Information:
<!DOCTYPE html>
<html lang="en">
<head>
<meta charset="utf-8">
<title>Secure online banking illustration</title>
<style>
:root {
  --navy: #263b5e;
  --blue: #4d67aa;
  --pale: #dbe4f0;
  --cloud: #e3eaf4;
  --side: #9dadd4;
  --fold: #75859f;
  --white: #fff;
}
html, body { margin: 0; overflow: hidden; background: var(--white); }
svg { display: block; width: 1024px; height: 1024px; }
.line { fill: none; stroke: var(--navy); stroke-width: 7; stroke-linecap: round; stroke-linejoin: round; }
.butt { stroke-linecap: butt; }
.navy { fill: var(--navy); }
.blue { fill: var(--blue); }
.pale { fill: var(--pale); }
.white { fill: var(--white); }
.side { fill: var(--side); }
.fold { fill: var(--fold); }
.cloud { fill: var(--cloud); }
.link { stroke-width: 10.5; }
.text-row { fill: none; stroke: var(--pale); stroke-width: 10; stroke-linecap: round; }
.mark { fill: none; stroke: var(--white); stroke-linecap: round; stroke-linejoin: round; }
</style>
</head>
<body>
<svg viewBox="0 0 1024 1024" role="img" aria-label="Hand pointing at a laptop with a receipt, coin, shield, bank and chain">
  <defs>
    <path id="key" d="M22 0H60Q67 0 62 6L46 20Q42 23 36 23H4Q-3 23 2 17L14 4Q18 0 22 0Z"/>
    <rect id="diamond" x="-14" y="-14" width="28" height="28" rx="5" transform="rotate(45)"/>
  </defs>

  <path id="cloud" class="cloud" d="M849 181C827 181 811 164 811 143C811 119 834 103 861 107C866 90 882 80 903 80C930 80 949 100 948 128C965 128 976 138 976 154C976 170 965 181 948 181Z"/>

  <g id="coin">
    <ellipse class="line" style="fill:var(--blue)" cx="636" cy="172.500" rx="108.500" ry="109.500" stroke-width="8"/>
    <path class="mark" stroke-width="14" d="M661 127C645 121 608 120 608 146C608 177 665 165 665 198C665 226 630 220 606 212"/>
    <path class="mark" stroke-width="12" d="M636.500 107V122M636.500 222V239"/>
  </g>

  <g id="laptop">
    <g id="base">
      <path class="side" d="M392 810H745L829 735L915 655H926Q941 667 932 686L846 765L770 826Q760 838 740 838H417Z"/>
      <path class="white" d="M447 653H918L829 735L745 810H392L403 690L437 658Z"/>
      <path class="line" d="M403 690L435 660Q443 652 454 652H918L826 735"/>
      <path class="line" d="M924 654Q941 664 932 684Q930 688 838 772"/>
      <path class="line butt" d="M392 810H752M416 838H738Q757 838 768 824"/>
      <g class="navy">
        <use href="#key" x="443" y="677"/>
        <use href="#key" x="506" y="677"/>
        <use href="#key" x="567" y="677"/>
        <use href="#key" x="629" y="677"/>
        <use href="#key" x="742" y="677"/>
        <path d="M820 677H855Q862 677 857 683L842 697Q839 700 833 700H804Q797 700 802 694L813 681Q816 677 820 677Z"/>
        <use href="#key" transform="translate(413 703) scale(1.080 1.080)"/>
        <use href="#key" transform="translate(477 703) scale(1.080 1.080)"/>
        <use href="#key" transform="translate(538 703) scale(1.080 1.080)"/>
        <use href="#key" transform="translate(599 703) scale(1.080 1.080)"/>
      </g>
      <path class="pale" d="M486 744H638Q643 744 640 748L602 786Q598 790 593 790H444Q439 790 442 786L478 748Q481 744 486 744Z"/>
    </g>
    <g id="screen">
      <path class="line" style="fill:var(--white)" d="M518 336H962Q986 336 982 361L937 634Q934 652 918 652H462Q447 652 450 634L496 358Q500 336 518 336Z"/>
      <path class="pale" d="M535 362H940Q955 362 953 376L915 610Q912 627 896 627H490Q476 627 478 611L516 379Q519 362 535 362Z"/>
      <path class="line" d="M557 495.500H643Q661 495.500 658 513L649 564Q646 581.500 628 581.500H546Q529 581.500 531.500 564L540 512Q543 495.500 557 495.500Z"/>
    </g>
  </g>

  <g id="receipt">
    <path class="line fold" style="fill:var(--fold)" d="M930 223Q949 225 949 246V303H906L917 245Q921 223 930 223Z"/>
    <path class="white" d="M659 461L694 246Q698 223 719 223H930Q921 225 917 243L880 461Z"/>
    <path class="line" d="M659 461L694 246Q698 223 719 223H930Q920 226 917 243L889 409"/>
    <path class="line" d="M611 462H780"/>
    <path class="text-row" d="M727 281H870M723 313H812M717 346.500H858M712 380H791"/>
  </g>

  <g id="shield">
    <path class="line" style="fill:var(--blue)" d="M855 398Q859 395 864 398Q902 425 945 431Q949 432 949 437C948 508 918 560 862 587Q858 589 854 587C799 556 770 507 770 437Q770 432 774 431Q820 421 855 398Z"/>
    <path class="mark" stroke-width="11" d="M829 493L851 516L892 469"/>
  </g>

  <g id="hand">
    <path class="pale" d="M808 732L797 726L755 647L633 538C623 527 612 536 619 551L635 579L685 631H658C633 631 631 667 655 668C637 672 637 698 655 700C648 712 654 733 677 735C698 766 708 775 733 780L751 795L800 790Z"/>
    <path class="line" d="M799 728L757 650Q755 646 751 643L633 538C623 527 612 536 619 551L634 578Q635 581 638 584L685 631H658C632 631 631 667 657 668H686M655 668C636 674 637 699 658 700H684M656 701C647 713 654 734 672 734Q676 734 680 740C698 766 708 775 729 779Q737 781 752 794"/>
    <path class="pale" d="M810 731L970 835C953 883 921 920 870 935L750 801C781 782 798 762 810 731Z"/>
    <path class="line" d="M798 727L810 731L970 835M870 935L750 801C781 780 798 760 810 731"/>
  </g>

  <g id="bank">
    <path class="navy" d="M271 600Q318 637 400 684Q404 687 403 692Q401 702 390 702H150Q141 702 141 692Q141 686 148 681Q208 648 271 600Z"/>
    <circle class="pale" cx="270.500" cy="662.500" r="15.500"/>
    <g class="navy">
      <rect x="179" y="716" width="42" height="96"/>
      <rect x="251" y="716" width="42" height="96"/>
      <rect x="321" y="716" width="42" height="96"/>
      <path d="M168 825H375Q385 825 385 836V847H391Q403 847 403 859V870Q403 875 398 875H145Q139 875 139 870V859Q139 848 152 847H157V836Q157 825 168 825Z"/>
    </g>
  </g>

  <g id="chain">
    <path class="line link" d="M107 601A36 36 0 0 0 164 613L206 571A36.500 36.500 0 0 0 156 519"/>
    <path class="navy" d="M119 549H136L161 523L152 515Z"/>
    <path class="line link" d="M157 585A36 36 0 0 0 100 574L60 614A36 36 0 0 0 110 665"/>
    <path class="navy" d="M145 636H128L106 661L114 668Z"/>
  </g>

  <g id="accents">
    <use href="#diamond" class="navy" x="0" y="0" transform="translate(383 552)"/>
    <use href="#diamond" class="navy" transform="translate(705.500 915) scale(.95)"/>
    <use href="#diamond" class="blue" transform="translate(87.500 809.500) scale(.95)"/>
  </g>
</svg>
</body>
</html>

Task objective: Give back all of the data exactly, with every line intact.

Exercise output:
<!DOCTYPE html>
<html lang="en">
<head>
<meta charset="utf-8">
<title>Secure online banking illustration</title>
<style>
:root {
  --navy: #263b5e;
  --blue: #4d67aa;
  --pale: #dbe4f0;
  --cloud: #e3eaf4;
  --side: #9dadd4;
  --fold: #75859f;
  --white: #fff;
}
html, body { margin: 0; overflow: hidden; background: var(--white); }
svg { display: block; width: 1024px; height: 1024px; }
.line { fill: none; stroke: var(--navy); stroke-width: 7; stroke-linecap: round; stroke-linejoin: round; }
.butt { stroke-linecap: butt; }
.navy { fill: var(--navy); }
.blue { fill: var(--blue); }
.pale { fill: var(--pale); }
.white { fill: var(--white); }
.side { fill: var(--side); }
.fold { fill: var(--fold); }
.cloud { fill: var(--cloud); }
.link { stroke-width: 10.5; }
.text-row { fill: none; stroke: var(--pale); stroke-width: 10; stroke-linecap: round; }
.mark { fill: none; stroke: var(--white); stroke-linecap: round; stroke-linejoin: round; }
</style>
</head>
<body>
<svg viewBox="0 0 1024 1024" role="img" aria-label="Hand pointing at a laptop with a receipt, coin, shield, bank and chain">
  <defs>
    <path id="key" d="M22 0H60Q67 0 62 6L46 20Q42 23 36 23H4Q-3 23 2 17L14 4Q18 0 22 0Z"/>
    <rect id="diamond" x="-14" y="-14" width="28" height="28" rx="5" transform="rotate(45)"/>
  </defs>

  <path id="cloud" class="cloud" d="M849 181C827 181 811 164 811 143C811 119 834 103 861 107C866 90 882 80 903 80C930 80 949 100 948 128C965 128 976 138 976 154C976 170 965 181 948 181Z"/>

  <g id="coin">
    <ellipse class="line" style="fill:var(--blue)" cx="636" cy="172.500" rx="108.500" ry="109.500" stroke-width="8"/>
    <path class="mark" stroke-width="14" d="M661 127C645 121 608 120 608 146C608 177 665 165 665 198C665 226 630 220 606 212"/>
    <path class="mark" stroke-width="12" d="M636.500 107V122M636.500 222V239"/>
  </g>

  <g id="laptop">
    <g id="base">
      <path class="side" d="M392 810H745L829 735L915 655H926Q941 667 932 686L846 765L770 826Q760 838 740 838H417Z"/>
      <path class="white" d="M447 653H918L829 735L745 810H392L403 690L437 658Z"/>
      <path class="line" d="M403 690L435 660Q443 652 454 652H918L826 735"/>
      <path class="line" d="M924 654Q941 664 932 684Q930 688 838 772"/>
      <path class="line butt" d="M392 810H752M416 838H738Q757 838 768 824"/>
      <g class="navy">
        <use href="#key" x="443" y="677"/>
        <use href="#key" x="506" y="677"/>
        <use href="#key" x="567" y="677"/>
        <use href="#key" x="629" y="677"/>
        <use href="#key" x="742" y="677"/>
        <path d="M820 677H855Q862 677 857 683L842 697Q839 700 833 700H804Q797 700 802 694L813 681Q816 677 820 677Z"/>
        <use href="#key" transform="translate(413 703) scale(1.080 1.080)"/>
        <use href="#key" transform="translate(477 703) scale(1.080 1.080)"/>
        <use href="#key" transform="translate(538 703) scale(1.080 1.080)"/>
        <use href="#key" transform="translate(599 703) scale(1.080 1.080)"/>
      </g>
      <path class="pale" d="M486 744H638Q643 744 640 748L602 786Q598 790 593 790H444Q439 790 442 786L478 748Q481 744 486 744Z"/>
    </g>
    <g id="screen">
      <path class="line" style="fill:var(--white)" d="M518 336H962Q986 336 982 361L937 634Q934 652 918 652H462Q447 652 450 634L496 358Q500 336 518 336Z"/>
      <path class="pale" d="M535 362H940Q955 362 953 376L915 610Q912 627 896 627H490Q476 627 478 611L516 379Q519 362 535 362Z"/>
      <path class="line" d="M557 495.500H643Q661 495.500 658 513L649 564Q646 581.500 628 581.500H546Q529 581.500 531.500 564L540 512Q543 495.500 557 495.500Z"/>
    </g>
  </g>

  <g id="receipt">
    <path class="line fold" style="fill:var(--fold)" d="M930 223Q949 225 949 246V303H906L917 245Q921 223 930 223Z"/>
    <path class="white" d="M659 461L694 246Q698 223 719 223H930Q921 225 917 243L880 461Z"/>
    <path class="line" d="M659 461L694 246Q698 223 719 223H930Q920 226 917 243L889 409"/>
    <path class="line" d="M611 462H780"/>
    <path class="text-row" d="M727 281H870M723 313H812M717 346.500H858M712 380H791"/>
  </g>

  <g id="shield">
    <path class="line" style="fill:var(--blue)" d="M855 398Q859 395 864 398Q902 425 945 431Q949 432 949 437C948 508 918 560 862 587Q858 589 854 587C799 556 770 507 770 437Q770 432 774 431Q820 421 855 398Z"/>
    <path class="mark" stroke-width="11" d="M829 493L851 516L892 469"/>
  </g>

  <g id="hand">
    <path class="pale" d="M808 732L797 726L755 647L633 538C623 527 612 536 619 551L635 579L685 631H658C633 631 631 667 655 668C637 672 637 698 655 700C648 712 654 733 677 735C698 766 708 775 733 780L751 795L800 790Z"/>
    <path class="line" d="M799 728L757 650Q755 646 751 643L633 538C623 527 612 536 619 551L634 578Q635 581 638 584L685 631H658C632 631 631 667 657 668H686M655 668C636 674 637 699 658 700H684M656 701C647 713 654 734 672 734Q676 734 680 740C698 766 708 775 729 779Q737 781 752 794"/>
    <path class="pale" d="M810 731L970 835C953 883 921 920 870 935L750 801C781 782 798 762 810 731Z"/>
    <path class="line" d="M798 727L810 731L970 835M870 935L750 801C781 780 798 760 810 731"/>
  </g>

  <g id="bank">
    <path class="navy" d="M271 600Q318 637 400 684Q404 687 403 692Q401 702 390 702H150Q141 702 141 692Q141 686 148 681Q208 648 271 600Z"/>
    <circle class="pale" cx="270.500" cy="662.500" r="15.500"/>
    <g class="navy">
      <rect x="179" y="716" width="42" height="96"/>
      <rect x="251" y="716" width="42" height="96"/>
      <rect x="321" y="716" width="42" height="96"/>
      <path d="M168 825H375Q385 825 385 836V847H391Q403 847 403 859V870Q403 875 398 875H145Q139 875 139 870V859Q139 848 152 847H157V836Q157 825 168 825Z"/>
    </g>
  </g>

  <g id="chain">
    <path class="line link" d="M107 601A36 36 0 0 0 164 613L206 571A36.500 36.500 0 0 0 156 519"/>
    <path class="navy" d="M119 549H136L161 523L152 515Z"/>
    <path class="line link" d="M157 585A36 36 0 0 0 100 574L60 614A36 36 0 0 0 110 665"/>
    <path class="navy" d="M145 636H128L106 661L114 668Z"/>
  </g>

  <g id="accents">
    <use href="#diamond" class="navy" x="0" y="0" transform="translate(383 552)"/>
    <use href="#diamond" class="navy" transform="translate(705.500 915) scale(.95)"/>
    <use href="#diamond" class="blue" transform="translate(87.500 809.500) scale(.95)"/>
  </g>
</svg>
</body>
</html>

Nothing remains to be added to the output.